Claire Akhbari is the Education Programs Coordinator. Claire is from a white settler background and completed their BA (Honours) with a major in Australian Indigenous Studies at the University of Melbourne in 2016. Their minor thesis was entitled Booing the Selfish Rabble: Reading race in whitestream news media representations of Aboriginal sovereign resistance and the findings were presented at the 2017 NIRAKN Race, Whiteness and Indigeneity International Conference. They also presented a paper at The National Centre of Indigenous Studies Research Colloquium in 2017 entitled Decolonizing Graduate Research: Reflections from a Settler-Colonizer perspective.
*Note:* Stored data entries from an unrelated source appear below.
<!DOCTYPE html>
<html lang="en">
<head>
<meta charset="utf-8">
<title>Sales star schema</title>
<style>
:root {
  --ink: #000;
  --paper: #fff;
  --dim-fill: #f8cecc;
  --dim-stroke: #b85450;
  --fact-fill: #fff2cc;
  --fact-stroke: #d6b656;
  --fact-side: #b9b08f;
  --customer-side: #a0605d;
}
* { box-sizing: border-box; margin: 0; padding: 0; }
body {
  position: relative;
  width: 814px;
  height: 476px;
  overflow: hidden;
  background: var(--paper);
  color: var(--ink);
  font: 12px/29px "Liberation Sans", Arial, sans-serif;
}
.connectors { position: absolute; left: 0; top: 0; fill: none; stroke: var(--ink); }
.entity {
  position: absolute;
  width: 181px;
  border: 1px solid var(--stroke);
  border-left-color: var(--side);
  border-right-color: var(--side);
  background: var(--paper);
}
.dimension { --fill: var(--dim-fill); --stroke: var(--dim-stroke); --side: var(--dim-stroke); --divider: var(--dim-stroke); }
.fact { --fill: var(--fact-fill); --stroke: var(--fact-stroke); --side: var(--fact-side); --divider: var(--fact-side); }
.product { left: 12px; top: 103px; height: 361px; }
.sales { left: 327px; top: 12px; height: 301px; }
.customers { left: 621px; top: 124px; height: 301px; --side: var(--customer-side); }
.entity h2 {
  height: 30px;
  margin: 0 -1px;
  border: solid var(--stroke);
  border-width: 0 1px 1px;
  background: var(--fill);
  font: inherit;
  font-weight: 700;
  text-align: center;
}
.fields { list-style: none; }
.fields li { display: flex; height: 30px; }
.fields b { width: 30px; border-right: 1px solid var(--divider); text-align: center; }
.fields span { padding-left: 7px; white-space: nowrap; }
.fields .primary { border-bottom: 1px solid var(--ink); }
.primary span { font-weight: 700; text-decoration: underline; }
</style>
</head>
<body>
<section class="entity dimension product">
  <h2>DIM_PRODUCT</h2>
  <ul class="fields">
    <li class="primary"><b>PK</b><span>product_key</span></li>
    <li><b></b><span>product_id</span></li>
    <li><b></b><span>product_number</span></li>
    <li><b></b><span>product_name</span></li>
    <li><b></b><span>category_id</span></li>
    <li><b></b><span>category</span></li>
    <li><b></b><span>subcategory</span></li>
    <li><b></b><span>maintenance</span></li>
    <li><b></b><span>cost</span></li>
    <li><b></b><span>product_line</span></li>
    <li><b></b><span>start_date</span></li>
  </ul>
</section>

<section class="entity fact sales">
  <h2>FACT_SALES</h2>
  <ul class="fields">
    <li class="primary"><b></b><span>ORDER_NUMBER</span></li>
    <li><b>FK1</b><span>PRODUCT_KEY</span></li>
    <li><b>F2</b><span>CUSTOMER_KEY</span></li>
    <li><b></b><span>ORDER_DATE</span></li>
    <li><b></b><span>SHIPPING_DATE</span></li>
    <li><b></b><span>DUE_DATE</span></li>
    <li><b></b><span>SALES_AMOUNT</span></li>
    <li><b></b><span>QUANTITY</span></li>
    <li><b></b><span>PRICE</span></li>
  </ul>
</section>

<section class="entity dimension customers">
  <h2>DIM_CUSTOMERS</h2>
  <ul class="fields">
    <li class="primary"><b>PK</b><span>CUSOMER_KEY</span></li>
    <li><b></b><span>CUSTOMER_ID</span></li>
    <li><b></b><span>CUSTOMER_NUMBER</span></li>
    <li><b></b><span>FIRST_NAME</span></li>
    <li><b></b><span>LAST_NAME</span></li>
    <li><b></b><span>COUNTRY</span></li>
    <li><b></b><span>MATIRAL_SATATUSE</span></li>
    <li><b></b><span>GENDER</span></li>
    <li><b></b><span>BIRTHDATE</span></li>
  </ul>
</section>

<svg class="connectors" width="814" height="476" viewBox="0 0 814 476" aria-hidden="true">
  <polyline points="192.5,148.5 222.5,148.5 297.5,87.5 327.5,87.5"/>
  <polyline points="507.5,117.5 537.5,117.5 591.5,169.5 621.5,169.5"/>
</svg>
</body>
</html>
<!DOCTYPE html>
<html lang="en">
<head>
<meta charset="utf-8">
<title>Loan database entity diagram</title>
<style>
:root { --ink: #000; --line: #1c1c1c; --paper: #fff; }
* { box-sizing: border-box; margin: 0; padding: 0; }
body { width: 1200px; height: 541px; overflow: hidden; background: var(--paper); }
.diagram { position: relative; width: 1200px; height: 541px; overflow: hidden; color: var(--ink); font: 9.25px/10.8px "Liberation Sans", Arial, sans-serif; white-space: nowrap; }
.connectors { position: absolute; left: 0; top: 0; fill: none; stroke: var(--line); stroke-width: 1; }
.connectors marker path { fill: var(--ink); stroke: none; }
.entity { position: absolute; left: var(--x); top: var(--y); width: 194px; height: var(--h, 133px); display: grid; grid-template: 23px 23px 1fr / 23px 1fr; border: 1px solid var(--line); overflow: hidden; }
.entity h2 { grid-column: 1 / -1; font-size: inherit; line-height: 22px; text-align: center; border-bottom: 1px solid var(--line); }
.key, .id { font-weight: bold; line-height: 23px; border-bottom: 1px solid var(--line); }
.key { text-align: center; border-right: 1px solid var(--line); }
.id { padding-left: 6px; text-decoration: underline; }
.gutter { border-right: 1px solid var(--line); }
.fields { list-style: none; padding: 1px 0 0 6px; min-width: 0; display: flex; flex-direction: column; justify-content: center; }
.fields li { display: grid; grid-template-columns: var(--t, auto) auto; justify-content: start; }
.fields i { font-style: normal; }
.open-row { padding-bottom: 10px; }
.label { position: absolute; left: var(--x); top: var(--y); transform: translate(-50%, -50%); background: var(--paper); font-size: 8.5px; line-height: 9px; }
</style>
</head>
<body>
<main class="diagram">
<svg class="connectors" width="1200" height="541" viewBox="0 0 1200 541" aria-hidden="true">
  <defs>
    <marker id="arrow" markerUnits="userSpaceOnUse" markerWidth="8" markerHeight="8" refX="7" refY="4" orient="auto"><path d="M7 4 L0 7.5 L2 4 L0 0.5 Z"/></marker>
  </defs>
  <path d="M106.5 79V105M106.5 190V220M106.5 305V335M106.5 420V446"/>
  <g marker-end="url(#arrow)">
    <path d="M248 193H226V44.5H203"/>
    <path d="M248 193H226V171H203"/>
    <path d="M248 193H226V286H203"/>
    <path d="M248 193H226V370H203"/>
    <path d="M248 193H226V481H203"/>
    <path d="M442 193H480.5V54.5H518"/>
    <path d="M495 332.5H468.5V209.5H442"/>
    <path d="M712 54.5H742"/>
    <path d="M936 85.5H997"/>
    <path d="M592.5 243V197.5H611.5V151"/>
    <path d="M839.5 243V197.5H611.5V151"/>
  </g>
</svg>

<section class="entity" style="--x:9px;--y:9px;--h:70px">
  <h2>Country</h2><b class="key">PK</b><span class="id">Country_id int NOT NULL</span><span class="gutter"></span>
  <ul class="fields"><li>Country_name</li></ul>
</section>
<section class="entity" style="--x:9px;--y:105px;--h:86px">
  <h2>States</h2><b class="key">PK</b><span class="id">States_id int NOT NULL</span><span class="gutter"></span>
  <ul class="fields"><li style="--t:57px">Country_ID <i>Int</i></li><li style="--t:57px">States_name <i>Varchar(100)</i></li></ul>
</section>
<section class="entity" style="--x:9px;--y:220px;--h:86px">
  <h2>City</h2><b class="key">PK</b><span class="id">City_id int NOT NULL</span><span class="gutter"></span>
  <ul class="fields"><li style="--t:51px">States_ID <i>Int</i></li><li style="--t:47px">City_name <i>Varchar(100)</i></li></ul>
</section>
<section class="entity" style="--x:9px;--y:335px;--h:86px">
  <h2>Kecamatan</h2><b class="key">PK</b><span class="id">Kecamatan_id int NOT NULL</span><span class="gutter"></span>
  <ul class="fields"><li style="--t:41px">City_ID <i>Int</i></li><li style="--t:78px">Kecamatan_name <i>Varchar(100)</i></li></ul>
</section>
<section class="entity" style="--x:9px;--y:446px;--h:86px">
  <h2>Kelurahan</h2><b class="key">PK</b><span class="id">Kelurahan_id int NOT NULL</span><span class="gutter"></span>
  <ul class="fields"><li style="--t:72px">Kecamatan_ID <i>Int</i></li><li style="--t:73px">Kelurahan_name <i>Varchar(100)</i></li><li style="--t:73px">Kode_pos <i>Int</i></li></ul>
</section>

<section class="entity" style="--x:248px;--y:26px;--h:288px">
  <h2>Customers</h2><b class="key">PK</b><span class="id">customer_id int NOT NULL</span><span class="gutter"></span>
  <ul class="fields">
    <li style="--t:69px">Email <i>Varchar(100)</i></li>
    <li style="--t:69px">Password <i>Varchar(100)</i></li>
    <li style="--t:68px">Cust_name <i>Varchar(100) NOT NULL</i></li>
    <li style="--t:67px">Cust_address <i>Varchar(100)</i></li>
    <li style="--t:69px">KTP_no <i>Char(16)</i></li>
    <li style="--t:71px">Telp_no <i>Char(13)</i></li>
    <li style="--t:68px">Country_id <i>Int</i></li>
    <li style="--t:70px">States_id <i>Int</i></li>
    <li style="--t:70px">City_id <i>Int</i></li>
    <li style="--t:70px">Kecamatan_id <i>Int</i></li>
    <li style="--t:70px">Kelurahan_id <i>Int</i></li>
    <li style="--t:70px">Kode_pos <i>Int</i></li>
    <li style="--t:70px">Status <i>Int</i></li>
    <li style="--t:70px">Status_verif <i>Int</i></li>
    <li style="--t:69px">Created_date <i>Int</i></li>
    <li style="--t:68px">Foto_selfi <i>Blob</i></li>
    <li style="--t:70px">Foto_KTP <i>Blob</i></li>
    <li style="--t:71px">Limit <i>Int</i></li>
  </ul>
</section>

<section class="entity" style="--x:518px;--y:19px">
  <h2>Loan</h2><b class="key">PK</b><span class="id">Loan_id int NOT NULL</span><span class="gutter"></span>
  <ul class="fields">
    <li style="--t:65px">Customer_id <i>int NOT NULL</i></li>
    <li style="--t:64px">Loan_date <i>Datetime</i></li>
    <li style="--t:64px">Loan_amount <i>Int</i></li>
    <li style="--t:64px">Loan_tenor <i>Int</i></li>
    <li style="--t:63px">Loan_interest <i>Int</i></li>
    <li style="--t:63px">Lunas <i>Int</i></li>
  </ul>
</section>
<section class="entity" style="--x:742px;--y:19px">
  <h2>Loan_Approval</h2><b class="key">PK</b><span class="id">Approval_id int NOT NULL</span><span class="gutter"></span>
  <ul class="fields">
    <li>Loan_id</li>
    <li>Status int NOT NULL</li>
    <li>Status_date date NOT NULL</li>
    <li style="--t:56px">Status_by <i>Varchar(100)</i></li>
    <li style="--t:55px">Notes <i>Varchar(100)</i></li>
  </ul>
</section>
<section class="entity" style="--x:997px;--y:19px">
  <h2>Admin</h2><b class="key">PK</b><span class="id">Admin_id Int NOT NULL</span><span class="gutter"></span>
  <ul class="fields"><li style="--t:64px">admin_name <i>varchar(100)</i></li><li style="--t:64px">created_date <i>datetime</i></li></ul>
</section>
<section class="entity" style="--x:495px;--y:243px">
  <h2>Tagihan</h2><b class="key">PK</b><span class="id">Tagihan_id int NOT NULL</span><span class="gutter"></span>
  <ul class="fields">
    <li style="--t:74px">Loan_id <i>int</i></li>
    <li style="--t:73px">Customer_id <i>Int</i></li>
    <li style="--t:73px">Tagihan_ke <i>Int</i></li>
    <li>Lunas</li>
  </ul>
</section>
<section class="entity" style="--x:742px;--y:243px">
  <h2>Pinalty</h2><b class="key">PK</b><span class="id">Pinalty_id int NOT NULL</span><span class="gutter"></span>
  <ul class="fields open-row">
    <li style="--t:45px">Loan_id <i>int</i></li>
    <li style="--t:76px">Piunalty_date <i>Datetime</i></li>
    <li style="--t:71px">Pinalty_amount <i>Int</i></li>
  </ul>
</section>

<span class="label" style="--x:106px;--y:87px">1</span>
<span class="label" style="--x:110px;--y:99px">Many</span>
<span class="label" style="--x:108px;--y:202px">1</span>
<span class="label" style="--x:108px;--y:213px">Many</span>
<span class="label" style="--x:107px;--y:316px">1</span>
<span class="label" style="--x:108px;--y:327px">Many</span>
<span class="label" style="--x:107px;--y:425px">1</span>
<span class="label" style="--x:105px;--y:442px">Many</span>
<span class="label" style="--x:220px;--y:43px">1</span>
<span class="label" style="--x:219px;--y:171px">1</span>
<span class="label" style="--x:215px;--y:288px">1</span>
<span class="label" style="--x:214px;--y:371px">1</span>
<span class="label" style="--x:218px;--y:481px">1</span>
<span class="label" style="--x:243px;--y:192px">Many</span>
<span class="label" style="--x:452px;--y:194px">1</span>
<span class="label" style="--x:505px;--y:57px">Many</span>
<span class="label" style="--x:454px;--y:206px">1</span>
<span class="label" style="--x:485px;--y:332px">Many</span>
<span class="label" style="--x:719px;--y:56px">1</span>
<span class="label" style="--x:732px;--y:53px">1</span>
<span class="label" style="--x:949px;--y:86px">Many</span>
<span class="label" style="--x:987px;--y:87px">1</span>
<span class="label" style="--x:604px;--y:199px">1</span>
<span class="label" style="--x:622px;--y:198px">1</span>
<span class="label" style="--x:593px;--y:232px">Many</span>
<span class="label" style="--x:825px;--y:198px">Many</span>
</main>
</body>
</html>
For the last 2 years they have been working as a tutor in the subjects Australian Indigenous Public Policy, Australian Indigenous Politics, First Peoples in a Global Context, Aboriginalities, Introduction to Indigenous Education and Public Policy Making, and was one of the lead discussants for the Indigenous Settler Relations Collaboration reading group for 18 months. While an undergraduate student they were a co-author of a 2015 publication The Oombulgurri Project, which worked from the local to situate the case of the closure of the Oombulgurri community in larger frameworks of settler colonial violence and neo-liberal strategy. They were also on the Faculty of Arts Dean’s Honours List twice in 2015 and 2011, and the 2015 recipient of The Marion Boothby Exhibition, which is awarded to the student with the highest mark in the field of British History. They live and work on the stolen lands of the Boonwurung and Wurundjeri peoples of the Kulin Nation and acknowledges that sovereignty to their lands, and the rest of the country currently known as Australia, has never been ceded. The desire to individually reject and collectively dismantle the personal and structural privilege gained from the foundational and ongoing genocide and dispossession of Aboriginal and Torres Strait Islander peoples informs their work.
Associate Professor Lorenzo Veracini
Lorenzo Veracini is an Honorary Senior Fellow in the Australian Centre and teaches history and politics at Swinburne University of Technology. His research focuses on the comparative history of colonial systems and settler colonialism as a mode of domination. He has authored Israel and Settler Society (2006), Settler Colonialism: A Theoretical Overview (2010), The Settler Colonial Present (2015), and most recently The World Turned Inside Out: Settler Colonialism as a Political Idea (2021). Lorenzo co-edited The Routledge Handbook of the History of Settler Colonialism (2016), manages the settler colonial studies blog, and is Founding Editor of Settler Colonial Studies.